DALLAS — This week’s Texas deals feature an educational theme, as public schools and universities move to the head of the class.
Three university systems and a community college district will market bonds, led by the Texas State University System’s $222 million that includes a refunding, along with new-money for construction on the flagship campus in San Marcos, as well as Sam Houston State University in Huntsville and the TSU North Austin campus.
Lehman Brothers is lead manager on the deal, with RBC Capital Markets, Estrada Hinojosa & Co., and Piper Jaffray & Co. as co-managers. First Southwest Co. serves as financial adviser. McCall, Parkhurst & Horton acts as bond counsel.
The bonds are rated AA-minus by Standard & Poor’s and Fitch Ratings, with a Aa3 from Moody’s Investors Service.
TSU has outstanding debt of $550 million.
Standard & Poor’s noted in a report last year that the loss of Angelo State University in San Angelo to the Texas Tech University System could affect the rating in the future.
The Texas A&M University System Board of Regents is planning a $65 million competitive sale of Permanent University Fund flexible rate notes on Monday with JPMorgan as remarketing agent and First Southwest as financial adviser. The University of Texas Investment Management Co., which handles PUF investments, serves as liquidity provider.
Austin Community College District is selling $120 million of lease revenue bonds for its Round Rock campus in a deal led by Wachovia Bank. Co-managers include Estrada Hinojosa, Cabrera Capital Markets, First Southwest and RBC Capital Markets. The bonds carry ratings of AA from Standard & Poor’s and Aa3 from Moody’s. Fitch Ratings does not rate the debt.
Texas Woman’s University will issue $22 million of revenue financing system bonds to renovate the Science building on the Denton campus, about 30 miles north of Dallas.
The negotiated deal is led by Piper Jaffray & Co. with Morgan Keegan and Estrada Hinojosa as co-managers.

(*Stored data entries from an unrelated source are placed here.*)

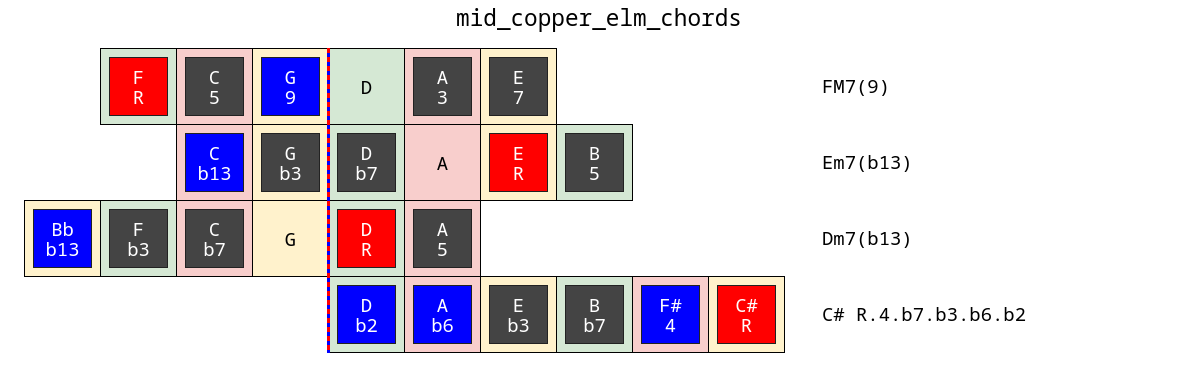
<!DOCTYPE html>
<html lang="en">
<head>
<meta charset="utf-8">
<title>mid_copper_elm_chords</title>
<style>
:root {
  --green: #d5e8d4;
  --pink: #f8cecc;
  --cream: #fff2cc;
  --tone: #444444;
  --root: #ff0000;
  --tension: #0000ff;
  --ink: #000000;
  --step: 76px;
}
* { box-sizing: border-box; margin: 0; padding: 0; }
html, body { width: 1200px; height: 377px; overflow: hidden; background: #ffffff; }
body {
  color: var(--ink);
  font: 18.9px/20px "Noto Sans Mono", "DejaVu Sans Mono", monospace;
}
h1 {
  height: 48px;
  padding-right: 2px;
  font-size: 22.7px;
  font-weight: 400;
  line-height: 36px;
  text-align: center;
}
.chart { position: relative; margin-left: 24px; }
.chord {
  display: grid;
  grid-template-columns: repeat(10, var(--step)) 1fr;
  height: var(--step);
}
.note {
  display: flex;
  align-items: center;
  justify-content: center;
  margin: 0 -1px -1px 0;
  border: 1px solid var(--ink);
  text-align: center;
}
.from-2 { grid-column-start: 2; }
.from-3 { grid-column-start: 3; }
.from-5 { grid-column-start: 5; }
.green { background: var(--green); }
.pink { background: var(--pink); }
.cream { background: var(--cream); }
.chip {
  display: flex;
  align-items: center;
  justify-content: center;
  width: 59px;
  height: 59px;
  border: 1px solid #222222;
  background: var(--tone);
  color: #ffffff;
}
.root { background: var(--root); }
.tension { background: var(--tension); }
.name {
  grid-column: 11;
  align-self: center;
  padding-left: 38px;
  font-size: 18.9px;
  font-weight: 400;
  white-space: nowrap;
}
.axis {
  position: absolute;
  left: 303px;
  top: 0;
  width: 3px;
  height: 305px;
  background: repeating-linear-gradient(var(--root) 0 5px, var(--tension) 5px 9px);
}
</style>
</head>
<body>
<h1>mid_copper_elm_chords</h1>
<main class="chart">
  <section class="chord">
    <div class="note green from-2"><p class="chip root">F<br>R</p></div>
    <div class="note pink"><p class="chip">C<br>5</p></div>
    <div class="note cream"><p class="chip tension">G<br>9</p></div>
    <div class="note green">D</div>
    <div class="note pink"><p class="chip">A<br>3</p></div>
    <div class="note cream"><p class="chip">E<br>7</p></div>
    <h2 class="name">FM7(9)</h2>
  </section>
  <section class="chord">
    <div class="note pink from-3"><p class="chip tension">C<br>b13</p></div>
    <div class="note cream"><p class="chip">G<br>b3</p></div>
    <div class="note green"><p class="chip">D<br>b7</p></div>
    <div class="note pink">A</div>
    <div class="note cream"><p class="chip root">E<br>R</p></div>
    <div class="note green"><p class="chip">B<br>5</p></div>
    <h2 class="name">Em7(b13)</h2>
  </section>
  <section class="chord">
    <div class="note cream"><p class="chip tension">Bb<br>b13</p></div>
    <div class="note green"><p class="chip">F<br>b3</p></div>
    <div class="note pink"><p class="chip">C<br>b7</p></div>
    <div class="note cream">G</div>
    <div class="note green"><p class="chip root">D<br>R</p></div>
    <div class="note pink"><p class="chip">A<br>5</p></div>
    <h2 class="name">Dm7(b13)</h2>
  </section>
  <section class="chord">
    <div class="note green from-5"><p class="chip tension">D<br>b2</p></div>
    <div class="note pink"><p class="chip tension">A<br>b6</p></div>
    <div class="note cream"><p class="chip">E<br>b3</p></div>
    <div class="note green"><p class="chip">B<br>b7</p></div>
    <div class="note pink"><p class="chip tension">F#<br>4</p></div>
    <div class="note cream"><p class="chip root">C#<br>R</p></div>
    <h2 class="name">C# R.4.b7.b3.b6.b2</h2>
  </section>
  <div class="axis"></div>
</main>
</body>
</html>
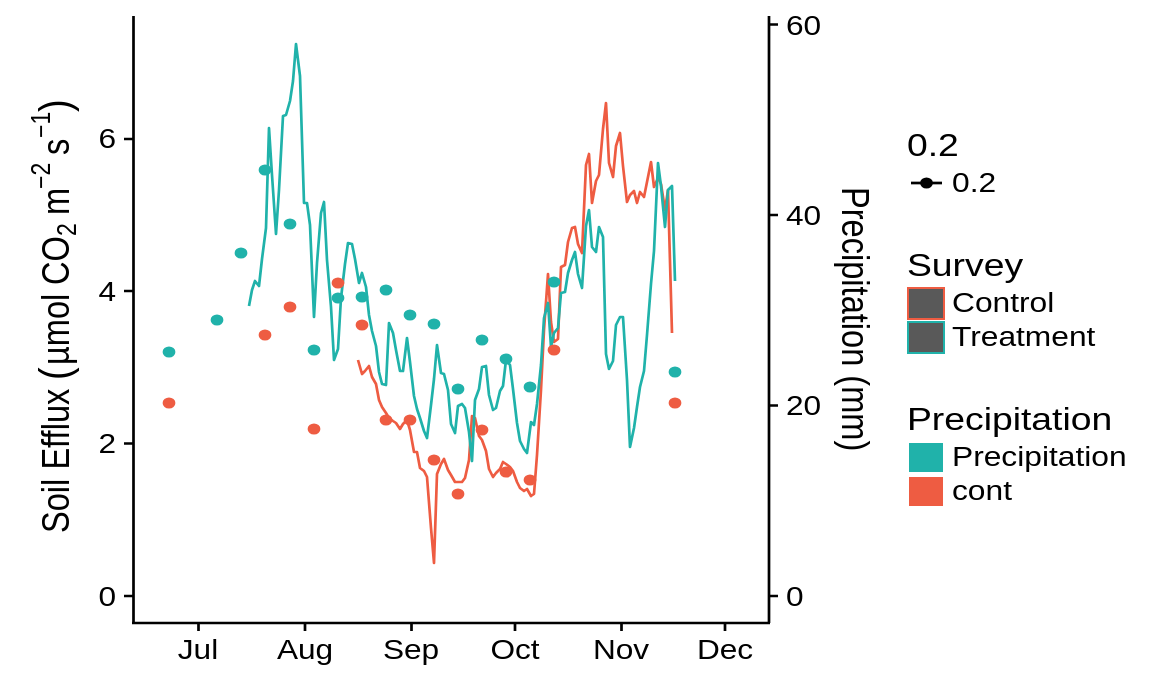
<!DOCTYPE html>
<html lang="en">
<head>
<meta charset="utf-8">
<title>Soil efflux and precipitation</title>
<style>
:root { --teal: #20b2aa; --coral: #ee5c42; --key: #595959; --ink: #000; --paper: #fff; }
* { box-sizing: border-box; margin: 0; padding: 0; }
body { width: 1162px; height: 674px; overflow: hidden; background: var(--paper); color: var(--ink); font-family: "Liberation Sans", Arial, sans-serif; }
.figure { display: flex; width: 1162px; height: 674px; overflow: hidden; }
.chart { flex: none; width: 907px; height: 674px; display: block; }
.axes { fill: none; stroke: var(--ink); stroke-width: 2.7; }
.tick-labels text { font-size: 27px; }
.axis-title { font-size: 32.6px; }
.script { font-size: 23px; }
.paren { font-size: 38px; }
.series { fill: none; stroke-width: 2.7; stroke-linejoin: round; }
.series .control { stroke: var(--coral); }
.series .treatment { stroke: var(--teal); }
.points .control { fill: var(--coral); }
.points .treatment { fill: var(--teal); }
.legend { flex: none; width: 255px; padding-top: 127px; display: flex; flex-direction: column; gap: 46px; }
.legend h2 { height: 36px; font-size: 32px; line-height: 36px; font-weight: 400; white-space: nowrap; transform: scaleX(1.165); transform-origin: left; }
.legend ul { list-style: none; padding-top: 3px; }
.legend li { display: flex; align-items: center; height: 34px; gap: 7px; }
.legend li span { font-size: 27px; line-height: 34px; white-space: nowrap; transform: scaleX(1.175); transform-origin: left; }
.swatch { flex: none; width: 38px; height: 33px; border: 2.7px solid var(--edge); background: var(--fill); }
.solid { border: 2px solid var(--paper); }
.line-key { flex: none; width: 38px; height: 34px; }
.size { height: 74px; }
.survey, .rain { height: 108px; }
</style>
</head>
<body>
<main class="figure">
<svg class="chart" viewBox="0 0 907 674" role="img" aria-label="Soil efflux and precipitation from July to December">
  <defs><ellipse id="dot" rx="6.4" ry="5.6"/></defs>

  <g class="series">
    <polyline class="control" points="358,360 362,374 365,371 369,366 372,377 376,384 379,400 382,407 386,413 389,418 393,421 396,423 400,429 403,424 407,420 410,430 414,452 417,452 420,468 424,471 427,477 431,528 434,563 437,474 441,464 444,459 448,470 451,475 455,482 458,482 462,482 465,478 469,460 472,416 475,418 479,436 482,440 486,451 489,469 493,477 496,473 500,469 503,462 506,464 510,467 513,471 517,482 520,488 524,491 527,489 531,496 534,494 537,455 541,390 544,330 548,274 551,322 554,342 558,339 561,267 565,265 568,242 572,228 575,227 578,244 582,253 586,165 589,154 592,203 596,181 599,175 603,129 606,103 609,163 613,177 616,146 620,133 623,166 627,202 630,195 634,191 637,203 640,192 644,197 647,182 651,162 654,187 658,178 661,184 665,210 668,190 672,333"/>
    <polyline class="treatment" points="249,306 252,290 255,281 259,286 262,259 266,228 269,128 272,175 276,234 279,190 283,116 286,115 290,101 293,81 296,44 300,76 304,203 307,203 310,225 314,317 317,263 321,213 324,202 327,260 331,307 334,360 338,349 341,298 345,264 348,243 352,244 355,259 359,283 362,273 366,287 369,315 372,331 376,346 379,372 382,384 386,385 389,323 393,333 396,350 400,371 403,371 407,338 410,362 414,396 417,409 420,418 424,431 427,438 431,405 434,379 437,345 441,373 444,374 448,390 451,424 455,433 458,406 462,404 465,408 469,432 472,461 475,400 479,389 482,367 486,366 489,395 493,410 496,408 500,391 503,386 506,360 510,365 513,389 517,423 520,441 524,449 527,453 531,422 534,425 537,404 541,365 544,318 548,303 551,347 554,333 558,328 561,293 565,292 568,273 572,260 575,252 578,274 582,288 586,226 589,210 592,247 596,252 599,227 603,237 606,354 609,369 613,361 616,325 620,317 623,317 627,380 630,447 634,428 637,407 640,387 644,371 647,335 651,284 654,251 658,163 661,186 665,227 668,190 672,186 675,281"/>
  </g>

  <g class="points">
    <g class="control">
      <use href="#dot" x="169" y="403"/><use href="#dot" x="265" y="335"/><use href="#dot" x="290" y="307"/>
      <use href="#dot" x="314" y="429"/><use href="#dot" x="338" y="283"/><use href="#dot" x="362" y="325"/>
      <use href="#dot" x="386" y="420"/><use href="#dot" x="410" y="420"/><use href="#dot" x="434" y="460"/>
      <use href="#dot" x="458" y="494"/><use href="#dot" x="482" y="430"/><use href="#dot" x="506" y="472"/>
      <use href="#dot" x="530" y="480"/><use href="#dot" x="554" y="350"/><use href="#dot" x="675" y="403"/>
    </g>
    <g class="treatment">
      <use href="#dot" x="169" y="352"/><use href="#dot" x="217" y="320"/><use href="#dot" x="241" y="253"/>
      <use href="#dot" x="265" y="170"/><use href="#dot" x="290" y="224"/><use href="#dot" x="314" y="350"/>
      <use href="#dot" x="338" y="298"/><use href="#dot" x="362" y="297"/><use href="#dot" x="386" y="290"/>
      <use href="#dot" x="410" y="315"/><use href="#dot" x="434" y="324"/><use href="#dot" x="458" y="389"/>
      <use href="#dot" x="482" y="340"/><use href="#dot" x="506" y="359"/><use href="#dot" x="530" y="387"/>
      <use href="#dot" x="554" y="282"/><use href="#dot" x="675" y="372"/>
    </g>
  </g>

  <g class="axes">
    <path d="M133.500 16V623M132 623H770M769 16V623"/>
    <path d="M124 139H133M124 291H133M124 443.500H133M124 596H133"/>
    <path d="M769 24.500H778M769 215H778M769 405.500H778M769 596H778"/>
    <path d="M198.500 623V631M305 623V631M411.500 623V631M515 623V631M621.500 623V631M725 623V631"/>
  </g>

  <g class="tick-labels">
    <g text-anchor="end">
      <text transform="translate(116 148) scale(1.17 1)">6</text>
      <text transform="translate(116 301) scale(1.17 1)">4</text>
      <text transform="translate(116 453) scale(1.17 1)">2</text>
      <text transform="translate(116 606) scale(1.17 1)">0</text>
    </g>
    <g>
      <text transform="translate(786 35) scale(1.17 1)">60</text>
      <text transform="translate(786 225) scale(1.17 1)">40</text>
      <text transform="translate(786 415) scale(1.17 1)">20</text>
      <text transform="translate(786 606) scale(1.17 1)">0</text>
    </g>
    <g text-anchor="middle">
      <text transform="translate(198 659) scale(1.17 1)">Jul</text>
      <text transform="translate(305 659) scale(1.17 1)">Aug</text>
      <text transform="translate(411 659) scale(1.17 1)">Sep</text>
      <text transform="translate(515 659) scale(1.17 1)">Oct</text>
      <text transform="translate(621 659) scale(1.17 1)">Nov</text>
      <text transform="translate(725 659) scale(1.17 1)">Dec</text>
    </g>
  </g>

  <text class="axis-title" transform="translate(69 533) rotate(-90) scale(1 1.165)">Soil Efflux <tspan class="paren" x="153" y="1">(</tspan><tspan x="168" y="0">µmol</tspan> <tspan x="248">CO</tspan><tspan class="script" x="297" y="6">2</tspan> <tspan x="318" y="0">m</tspan><tspan class="script" x="344" y="-16">−2</tspan> <tspan x="378" y="0">s</tspan><tspan class="script" x="395" y="-16">−1</tspan><tspan class="paren" x="421" y="1">)</tspan></text>
  <text class="axis-title" transform="translate(842 187) rotate(90) scale(1 1.165)">Precipitation (mm)</text>
</svg>

<aside class="legend">
  <section class="size">
    <h2>0.2</h2>
    <ul>
      <li><svg class="line-key" viewBox="0 0 38 34" aria-hidden="true"><path d="M4 17H35" stroke="#000" stroke-width="2.7"/><ellipse cx="19.500" cy="17" rx="6.4" ry="5.6"/></svg><span>0.2</span></li>
    </ul>
  </section>
  <section class="survey">
    <h2>Survey</h2>
    <ul>
      <li><i class="swatch" style="--edge:var(--coral);--fill:var(--key)"></i><span>Control</span></li>
      <li><i class="swatch" style="--edge:var(--teal);--fill:var(--key)"></i><span>Treatment</span></li>
    </ul>
  </section>
  <section class="rain">
    <h2>Precipitation</h2>
    <ul>
      <li><i class="swatch solid" style="--fill:var(--teal)"></i><span>Precipitation</span></li>
      <li><i class="swatch solid" style="--fill:var(--coral)"></i><span>cont</span></li>
    </ul>
  </section>
</aside>
</main>
</body>
</html>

The junior lien bonds secured by tuition, fees, interest and other income, won an upgrade from Moody’s from A2 to A1, with Standard & Poor’s maintaining an A rating. Fitch Ratings does not rate the issue.
The university system has applied for insurance on the bonds. About 66% of TWU’s outstanding debt is junior-lien bonds. The university created its revenue financing system with the issuance of a 2004 series of junior-lien bonds.
Other large issuers include the North Harris County Regional Water Authority, which is issuing $200 million of senior lien bonds with First Southwest Co. as senior manager.
Public school districts continue their parade to Wall Street this week as they compete for the remaining capacity of the Texas Permanent School Fund that guarantees a triple-A rating. The districts must make their first debt-service payment by Aug. 15 to qualify for debt assistance from the Texas Education Agency, which serves as gatekeeper to the PSF.
“PSF is very attractive at this time because of all the problems with the insurance industry,” said Ronald Caloss, senior vice president at Morgan Keegan in Dallas.
Klein Independent School District in northwest Harris County tops the school issuers with $191 million of unlimited schoolhouse and refunding bonds, Series 2008-A. Underwriters on the negotiated deal are led by First Southwest Co., with Morgan Keegan & Co, Morgan Stanley, Southwest Securities, DEPFA First Albany, Ramirez & Co. and Raymond James as co-managers.
RBC Capital Markets serves as Klein’s financial adviser. Vinson & Elkins serves as bond counsel, with Bates & Coleman as co-counsel.
Backed by the PSF, the bonds carry triple-A ratings.
Proceeds of the bonds will be used for construction and purchase of new school facilities, buses and refunding of bonds.
With an enrollment of 42,730, Klein ISD northwest of Houston grew at 3.5% last year, about half the rate of the previous year.
This week’s issue is the first from $646.9 million approved by voters on May 10.
On the competitive calendar, Burleson Independent School District south of Fort Worth will sell $83 million of unlimited tax school building bonds at 11:30 a.m. local time with Southwest Securities as financial adviser.
The bonds, which carry PSF backing for a triple-A rating, mature from 2010 to 2038. The average life of the bonds is just under 25 years.
Bond counsel on the deal is McCall Parkhurst of Dallas.
Proceeds of the bond sale will be used to build, renovate and equip school facilities. With an estimated population of 49,000, Burleson ISD covers 55 square miles with a tax base of $2.5 billion. With the upcoming issue, the district will carry a total debt load of $230.5 million, with $32.3 million of overlapping debt from other jurisdictions.
Other negotiated deals include Livingston ISD’s $53.5 million of general obligation bonds through RBC Capital Markets and Spring Hill ISD’s $28 million through First Southwest.
Nederland ISD will sell $4.5 million of GO bonds competitively on Monday with Coastal Securities serving as financial adviser.